> [Aim of the task]:
Go through the data and copy each line where the word "white" shows up.

> [Material for the task]:
────────────────────

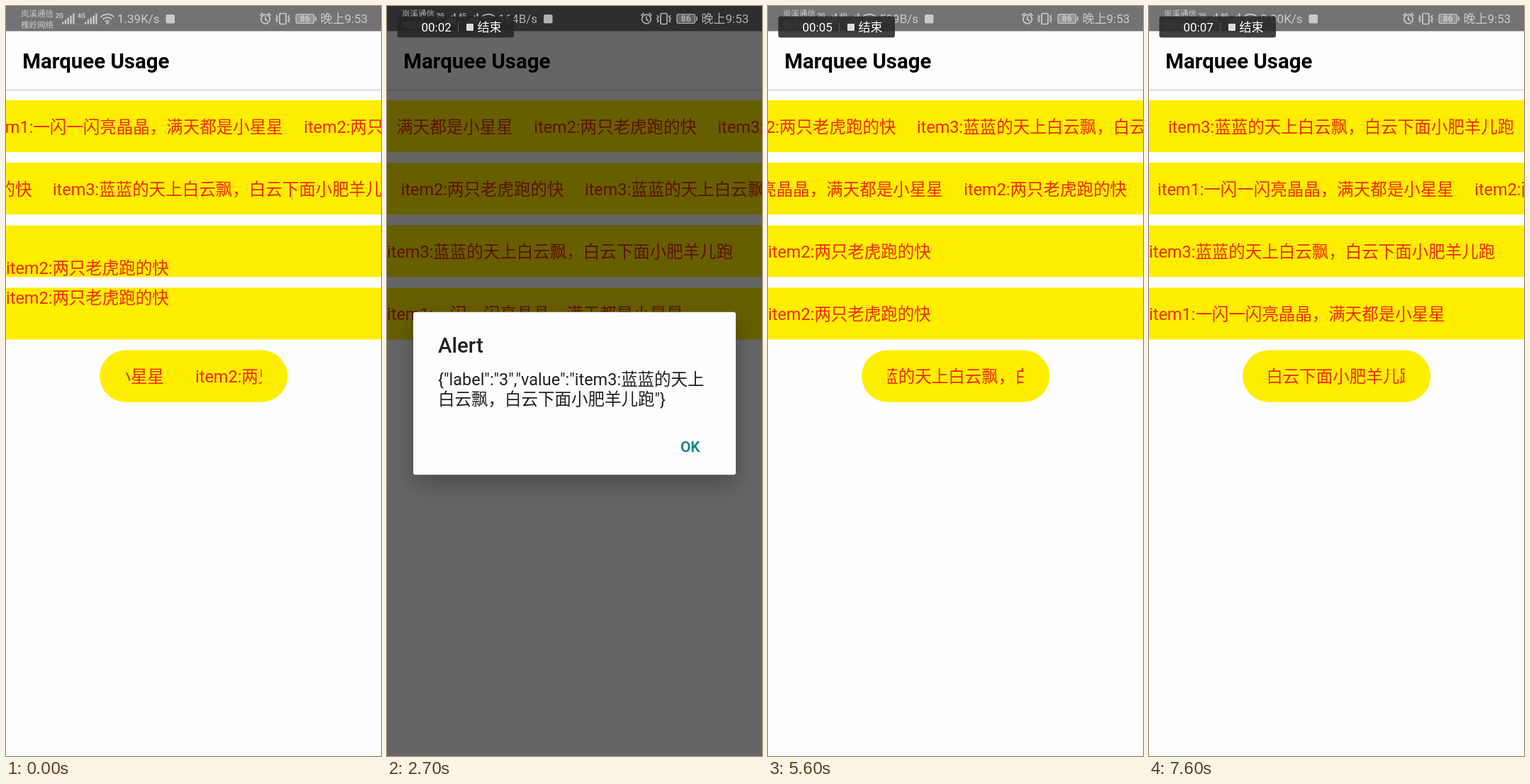
These frames come from a looping animation (529 px wide and 1058 px high, 7700 ms). An HTML page:

```html
<!DOCTYPE html>
<html lang="zh-CN">
<head>
<meta charset="utf-8">
<title>Marquee Usage</title>
<style>
  html, body { margin: 0; width: 100%; height: 100%; overflow: hidden; background: #fefdfe; }
  #stage { display: block; width: 100vw; height: 100vh; }
  text { font: 23.5px Roboto, "Noto Sans CJK SC", "Noto Sans CJK", sans-serif; white-space: pre; }
  .han { font-weight: 300; }
  .item { fill: #ef2a0c; }
  .bar { fill: #ffee00; }
  #status text, #recorder text { font-size: 17px; }
  #status .carrier { font-size: 11.5px; }
  #status .net { font-size: 8.5px; font-weight: 700; }
  #status .level { font-size: 12px; font-weight: 700; text-anchor: middle; }
  .line { fill: none; stroke: #fff; stroke-width: 1.7; }
  .title { font-size: 29.4px; font-weight: 700; }
  #dialog { filter: drop-shadow(0 12px 15px rgba(0, 0, 0, .27)); }
  #dialog text { fill: #212121; }
  #dialog .head { font-size: 29.4px; font-weight: 500; }
  #dialog .ok { font-size: 20.6px; font-weight: 500; fill: #0f8080; }
</style>
</head>
<body>
<svg id="stage" viewBox="0 0 529 1058">
  <rect width="529" height="1058" fill="#fefdfe"/>
  <rect width="529" height="35.5" fill="#757275"/>
  <text class="title" x="23.3" y="88">Marquee Usage</text>
  <rect y="117.5" width="529" height="1.5" fill="#dad9da"/>
  <rect y="119" width="529" height="1.5" fill="#f1f0f1"/>
  <g id="rows"></g>
  <rect class="bar" x="132.2" y="485.4" width="265" height="73.4" rx="36.7"/>
  <svg x="168.9" y="485.4" width="191.8" height="73.4"><g id="pill"></g></svg>

  <rect id="dim" width="529" height="1058"/>
  <g id="dialog">
    <rect id="card" x="37" width="455" rx="3" fill="#fefdfe"/>
    <g id="words"></g>
  </g>

  <g id="status" fill="#fff" opacity=".62">
    <text class="carrier" x="21" y="14.5">岚溪通信</text>
    <text class="carrier" x="21" y="30.5">槐岭网络</text>
    <text class="net" x="70" y="17">2G</text>
    <text class="net" x="101" y="17">4G</text>
    <g id="signal"></g>
    <text id="speed" x="157" y="24"></text>
    <rect id="mark" y="12" width="12.5" height="12.5" rx="2"/>
    <g class="line">
      <circle cx="366" cy="18.5" r="6.3"/>
      <path d="M366 14.5v4.5l3 2M358.5 13.5l4-3.5M373.5 13.5l-4-3.5"/>
      <rect x="386" y="10.5" width="9" height="15" rx="1.5"/>
      <path d="M381 13l2 2.5-2 2.5 2 2.5-2 2.5M400 13l-2 2.5 2 2.5-2 2.5 2 2.5"/>
      <rect x="409" y="11.5" width="25.5" height="13" rx="2.5" stroke-width="1.2" fill="#fff" fill-opacity=".4"/>
      <path d="M437 15v6"/>
    </g>
    <text class="level" x="421.7" y="22.3">86</text>
    <text x="443.5" y="24">晚上9:53</text>
  </g>

  <g id="recorder" fill="#fff">
    <rect x="14.5" y="14.5" width="164.5" height="30" rx="3" fill="#262626" fill-opacity=".88"/>
    <circle id="dot" cx="37" cy="30" r="6" fill="#ff5414"/>
    <text id="clock" x="48.5" y="36"></text>
    <path d="M100.5 23v14" stroke="#555"/>
    <rect x="112" y="25" width="10" height="10" rx="1" fill="#ddd"/>
    <text x="127.5" y="36">结束</text>
  </g>
</svg>
<script>
const LOOP = 7700, FRAME = 100;
const ROW_TOP = 133, PITCH = 88.1, ROW_H = 73.4, BASE = 46;
const FLIP = 1782, FLIP_LEAD = 241, FLIP_TIME = 400;
const FADE = 200;

const items = [
  'item1:一闪一闪亮晶晶，满天都是小星星',
  'item2:两只老虎跑的快',
  'item3:蓝蓝的天上白云飘，白云下面小肥羊儿跑'
];
const widths = [417.8, 229.8, 488.3];
const cut = 'item3:蓝蓝的天上白云飘白云下面小肥羊儿跑羊儿…';

const alerts = [
  { open: 2150, close: 2900, lines: ['{"label":"3","value":"item3:蓝蓝的天上', '白云飘，白云下面小肥羊儿跑"}'] },
  { open: 4400, close: 5150, lines: ['{"label":"3","value":"item3:蓝蓝的天上', '白云飘白云下面小肥羊儿跑羊儿哪里', '跑。"}'] },
  { open: 6000, close: 7100, lines: ['{"label":"2","value":"item2:两只老虎跑', '的快"}'] }
];
const speeds = [[7200, '0.00K/s', 225.5], [4200, '599B/s', 221], [1100, '164B/s', 221], [0, '1.39K/s', 225.5]];
// Distance scrolled so far: [time, px]
const travel = [[0, 0], [1200, 88], [2700, 213], [3600, 297], [4800, 399.5], [6400, 539.5], [7600, 652.5]];

const $ = id => document.getElementById(id);
const clamp = v => Math.max(0, Math.min(1, v));
const ease = p => p < .5 ? 2 * p * p : 1 - 2 * (1 - p) ** 2;
// Chinese runs are set in a lighter weight than the Latin ones
const thin = s => s.replace(/[\u3000-\uffef]+/g, '<tspan class="han">$&</tspan>');
const label = (s, x, y, cls) => `<text x="${x}" y="${y}" class="${cls}">${thin(s)}</text>`;
const move = (id, x, y) => $(id).setAttribute('transform', `translate(${x} ${y})`);

function strip(gap) {
  let x = 0;
  return items.map((s, i) => {
    const out = label(s, x, BASE, 'item');
    x += widths[i] + gap;
    return out;
  }).join('');
}

function distance(t) {
  const i = Math.max(1, travel.findIndex(k => k[0] >= t));
  const [t0, d0] = travel[i - 1], [t1, d1] = travel[i];
  return d0 + (d1 - d0) * (t - t0) / (t1 - t0);
}

function build() {
  for (let i = 0; i < 4; i++) {
    $('rows').innerHTML += `<svg y="${ROW_TOP + PITCH * i}" width="529" height="${ROW_H}">
      <rect class="bar" width="529" height="${ROW_H}"/><g id="row${i}">${i < 2 ? strip(29.4) : ''}</g></svg>`;
  }
  $('pill').innerHTML = strip(44.1);

  let marks = '';
  for (const x of [79, 111]) {
    for (let i = 0; i < 5; i++) {
      const h = 3 * i + 3;
      marks += `<rect x="${x + 3.8 * i}" y="${25.5 - h}" width="2.4" height="${h}"/>`;
    }
  }
  for (const r of [4.5, 9, 13.5]) {
    const k = .7 * r;
    marks += `<path class="line" d="M${143 - k} ${25 - k}A${r} ${r} 0 0 1 ${143 + k} ${25 - k}"/>`;
  }
  $('signal').innerHTML = marks + '<circle cx="143" cy="24" r="1.8"/>';
}

function drawFlips(t) {
  const n = Math.floor((t + FLIP_LEAD) / FLIP);
  const left = ROW_H * (1 - ease(clamp((t + FLIP_LEAD - n * FLIP) / FLIP_TIME)));
  const up = items, down = [items[0], items[1], cut];
  const pair = (now, before, dir) =>
    label(now, 0, BASE + dir * left, 'item') +
    (left ? label(before, 0, BASE + dir * (left - ROW_H), 'item') : '');
  $('row2').innerHTML = pair(up[(n + 1) % 3], up[n % 3], 1);
  $('row3').innerHTML = pair(down[(10 - n) % 3], down[(11 - n) % 3], -1);
}

function drawAlert(t) {
  const a = alerts.find(a => t > a.open && t < a.close + FADE);
  const shown = a ? Math.min(clamp((t - a.open) / FADE), 1 - clamp((t - a.close) / FADE)) : 0;
  $('dim').setAttribute('opacity', .6 * shown);
  $('dialog').setAttribute('opacity', shown);
  if (!a) return;
  const h = a.lines.length > 2 ? 247.5 : 229.5, top = 546.5 - h / 2, okY = top + h - 32.4;
  $('card').setAttribute('y', top);
  $('card').setAttribute('height', h);
  $('words').innerHTML = label('Alert', 72, top + 57.5, 'head') +
    a.lines.map((s, i) => label(s, 72, top + 103 + 28.2 * i, '')).join('') +
    `<g opacity=".25">${label('OK', 415.5, okY + 1.5, 'ok')}</g>` + label('OK', 414, okY, 'ok');
  const z = t < a.close ? .9 + .1 * shown : 1;
  $('dialog').setAttribute('transform', `translate(264.5 546.5) scale(${z}) translate(-264.5 -546.5)`);
}

function draw(t) {
  const d = distance(t);
  move('row0', -27 - d, 0);
  move('row1', d - 640.5, 0);
  move('pill', -363.8 - d, 0);
  drawFlips(t);
  drawAlert(t);

  const [, speed, markX] = speeds.find(s => t >= s[0]);
  $('speed').textContent = speed;
  $('mark').setAttribute('x', markX);

  $('recorder').setAttribute('opacity', clamp((t - 200) / FADE));
  $('clock').textContent = '00:0' + Math.max(0, Math.floor((t - 300) / 1000));
  $('dot').setAttribute('opacity', (t + 100) % 1000 < 500 ? 1 : 0);
}

let start;
function tick(now) {
  start ??= now;
  draw(Math.floor((now - start) % LOOP / FRAME) * FRAME);
  requestAnimationFrame(tick);
}
build();
draw(0);
requestAnimationFrame(tick);
</script>
</body>
</html>
```
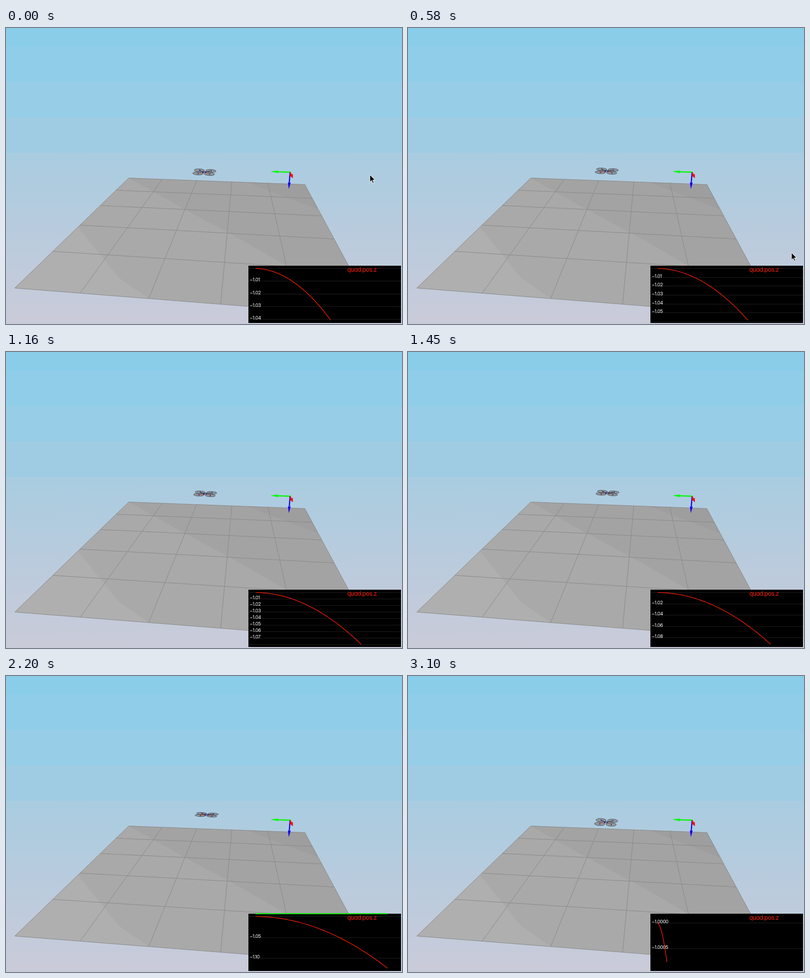
An HTML page with a canvas for the animation above (3.2 s loop, 789x589 px).

```html
<!DOCTYPE html>
<html lang="en">
<head>
<meta charset="utf-8">
<title>Quadcopter altitude</title>
<style>
html, body { margin: 0; width: 100%; height: 100%; overflow: hidden; background: #000; }
canvas { position: absolute; left: 0; top: 0; }
#title {
  position: absolute; left: 680px; top: 473px; color: #ff2008; white-space: nowrap;
  font: 400 12px/15px Inter, Roboto, sans-serif; font-feature-settings: "cv11";
  letter-spacing: -0.5px;
}
</style>
</head>
<body>
<canvas id="stage" width="789" height="589"></canvas>
<div id="title">quad.pos.z</div>
<script>
const W = 789, H = 589, LOOP = 3200, RESET = 19;
const ctx = document.getElementById('stage').getContext('2d');
const chart = { x: 483, y: 473, w: 304, h: 114, left: 497, mid: 529.5, span: 103 };

// The picture advances in steps, slightly slower in the second half.
const stepAt = ms => ms < 1600 ? Math.floor((ms + 6) / 145.3) : 11 + Math.floor((ms - 1600) / 150);
// Simulated time in chart pixels; the flight restarts at RESET.
const elapsed = k => k < RESET ? 150 + 7.55 * k : 0.8 + 9 * (k - RESET);
const rise = t => 1.76e-6 * t * (t + 4);

function poly(c, pts, fill) {
  c.beginPath();
  pts.forEach(([x, y]) => c.lineTo(x, y));
  c.closePath();
  c.fillStyle = fill;
  c.fill();
}

function line(c, [x1, y1], [x2, y2], color, width = 1) {
  c.beginPath();
  c.moveTo(x1, y1);
  c.lineTo(x2, y2);
  c.strokeStyle = color;
  c.lineWidth = width;
  c.stroke();
}

function arrow(c, from, to, color, head, half) {
  const dx = to[0] - from[0], dy = to[1] - from[1], len = Math.hypot(dx, dy);
  const ux = dx / len, uy = dy / len;
  const bx = to[0] - ux * head, by = to[1] - uy * head;
  line(c, from, [bx, by], color, 2.3);
  poly(c, [to, [bx - uy * half, by + ux * half], [bx + uy * half, by - ux * half]], color);
}

// Perspective map from the unit square to four corners.
function perspective([a, b, c, d]) {
  const [x1, y1] = [b[0] - c[0], b[1] - c[1]];
  const [x2, y2] = [d[0] - c[0], d[1] - c[1]];
  const [sx, sy] = [0, 1].map(i => a[i] - b[i] + c[i] - d[i]);
  const det = x1 * y2 - x2 * y1;
  const g = (sx * y2 - x2 * sy) / det, h = (x1 * sy - sx * y1) / det;
  return (u, v) => [0, 1].map(i =>
    (a[i] + u * (b[i] - a[i] + g * b[i]) + v * (d[i] - a[i] + h * d[i])) / (1 + g * u + h * v));
}

function drawSky(c) {
  const horizon = 248, top = [138, 205, 233], mid = [169, 204, 225];
  const g = c.createLinearGradient(0, horizon, 0, H);
  g.addColorStop(0, `rgb(${mid})`);
  g.addColorStop(1, '#cacbd9');
  c.fillStyle = g;
  c.fillRect(0, horizon, W, H - horizon);
  for (let y = -34; y < horizon; y += 70.5) {
    const f = Math.max(0, y) / horizon;
    c.fillStyle = `rgb(${top.map((v, i) => Math.round(v + (mid[i] - v) * f))})`;
    c.fillRect(0, Math.round(y), W, 71);
  }
}

function drawGround(c) {
  const corners = [[244.5, 298.5], [595.5, 311.5], [737, 574], [17.5, 517.5]];
  const at = perspective(corners);
  c.save();
  poly(c, corners, '#a9a9a9');
  c.clip();
  poly(c, [[244, 298], [340, 352], [470, 422], [558, 473], [740, 573], [740, 290]], '#a3a3a3');
  poly(c, [[478, 306], [622, 361], [600, 305]], '#9e9e9e');
  poly(c, [[142, 395], [225, 497], [285, 539], [0, 530]], '#afafaf');
  c.restore();
  for (let i = 0; i <= 1.01; i += 0.2) {
    line(c, at(0, i), at(1, i), '#8a8a8a');
    line(c, at(i, 0), at(i, 1), '#8a8a8a');
  }
}

function drawAxes(c) {
  arrow(c, [567, 287], [527, 285.5], '#00fa00', 15, 2.6);
  arrow(c, [566, 287], [563.5, 320.5], '#1400f5', 13, 2.8);
  arrow(c, [566, 287], [571.5, 299], '#f50500', 8, 3.6);
}

function makeScene() {
  const layer = document.createElement('canvas');
  layer.width = W;
  layer.height = H;
  const c = layer.getContext('2d');
  drawSky(c);
  drawGround(c);
  drawAxes(c);
  return layer;
}

function drawRotor(x, y, ry) {
  ctx.beginPath();
  ctx.ellipse(x, y, 10.2, ry, 0.05, 0, 7);
  ctx.fillStyle = '#929ba1';
  ctx.fill();
  ctx.strokeStyle = '#444a4e';
  ctx.lineWidth = 0.9;
  ctx.stroke();
}

function drawDrone(r) {
  const cx = 394.4 + 336 * r * r, cy = 291.3 - 100 * r - 180 * r * r;
  const dy = 3.7 - 14 * r, ry = 3.3 - 10 * r;
  for (const row of [-1, 1]) {
    for (const side of [-1, 1]) {
      const x = cx + 11.5 * side - 1.5 * row + 0.3, y = cy + dy * row + 0.6 * side;
      drawRotor(x, y, ry);
      line(ctx, [cx, cy], [x, y], row < 0 ? '#30344c' : '#e0542a', 1.1);
      ctx.fillStyle = '#16205c';
      ctx.fillRect(x - 1.5, y - 1, 3, 2);
      ctx.fillStyle = '#e4e8f4';
      ctx.fillRect(x - 1.5, y - 0.5, 1.2, 1);
    }
  }
  ctx.fillStyle = '#262c58';
  ctx.fillRect(cx - 4, cy - 1.6, 8, 3.4);
  ctx.fillStyle = '#7f8fe0';
  ctx.fillRect(cx - 1.5, cy - 0.5, 3.5, 2);
}

function tickStep(range) {
  const unit = 10 ** Math.floor(Math.log10(range) + 1e-9);
  const m = range / unit;
  return unit * (m < 2 ? 0.5 : m < 8 ? 1 : 2);
}

function drawChart(tEnd) {
  const { x, y, w, h, left, mid, span } = chart;
  const end = rise(tEnd), range = Math.max(0.001, end);
  const toY = r => mid + (r - end / 2) / range * span;
  const step = tickStep(range), digits = Math.ceil(-Math.log10(step) - 1e-9);
  ctx.fillStyle = '#000';
  ctx.fillRect(x, y, w, h);
  ctx.font = '400 9.5px Inter, Roboto, sans-serif';
  ctx.letterSpacing = '-0.5px';
  for (let i = -1; i < 12; i++) {
    const ty = Math.round(toY(i * step));
    if (ty < y || ty >= y + h) continue;
    ctx.fillStyle = '#1d1d1d';
    ctx.fillRect(x, ty, w, 1);
    if (ty < 485 || ty > 581) continue;
    ctx.fillStyle = '#fff';
    ctx.fillText('\u2212' + (1 + i * step).toFixed(digits), 485.5, ty + 0.5);
  }
  if (end > 0.1) {
    ctx.fillStyle = '#00f000';
    ctx.fillRect(left, 472, tEnd, 2);
  }
  ctx.beginPath();
  for (let i = 0; i <= 60; i++) {
    const t = tEnd * i / 60;
    ctx.lineTo(left + t, toY(rise(t)) + 0.5);
  }
  ctx.strokeStyle = '#ff2008';
  ctx.lineWidth = 1.2;
  ctx.stroke();
}

function drawCursor(k) {
  if (k > 5) return;
  const x = 725 + 9.75 * k, y = 292 + 38.75 * k;
  const shape = [[0, 0], [0, 14.5], [3.4, 11.4], [5.8, 16.8], [8, 15.8], [5.7, 10.6], [10.2, 10.4]];
  poly(ctx, shape.map(([a, b]) => [x + a, y + b]), '#000');
  ctx.strokeStyle = '#fff';
  ctx.lineWidth = 1;
  ctx.stroke();
}

const scene = makeScene();

function draw(now) {
  const k = stepAt(now % LOOP), t = elapsed(k);
  ctx.drawImage(scene, 0, 0);
  drawDrone(rise(t));
  drawChart(t);
  drawCursor(k);
}

const start = performance.now();
function tick() {
  draw(performance.now() - start);
  requestAnimationFrame(tick);
}
tick();
</script>
</body>
</html>
```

────────────────────

> [Answer space]:
  text { font: 23.5px Roboto, "Noto Sans CJK SC", "Noto Sans CJK", sans-serif; white-space: pre; }
  position: absolute; left: 680px; top: 473px; color: #ff2008; white-space: nowrap;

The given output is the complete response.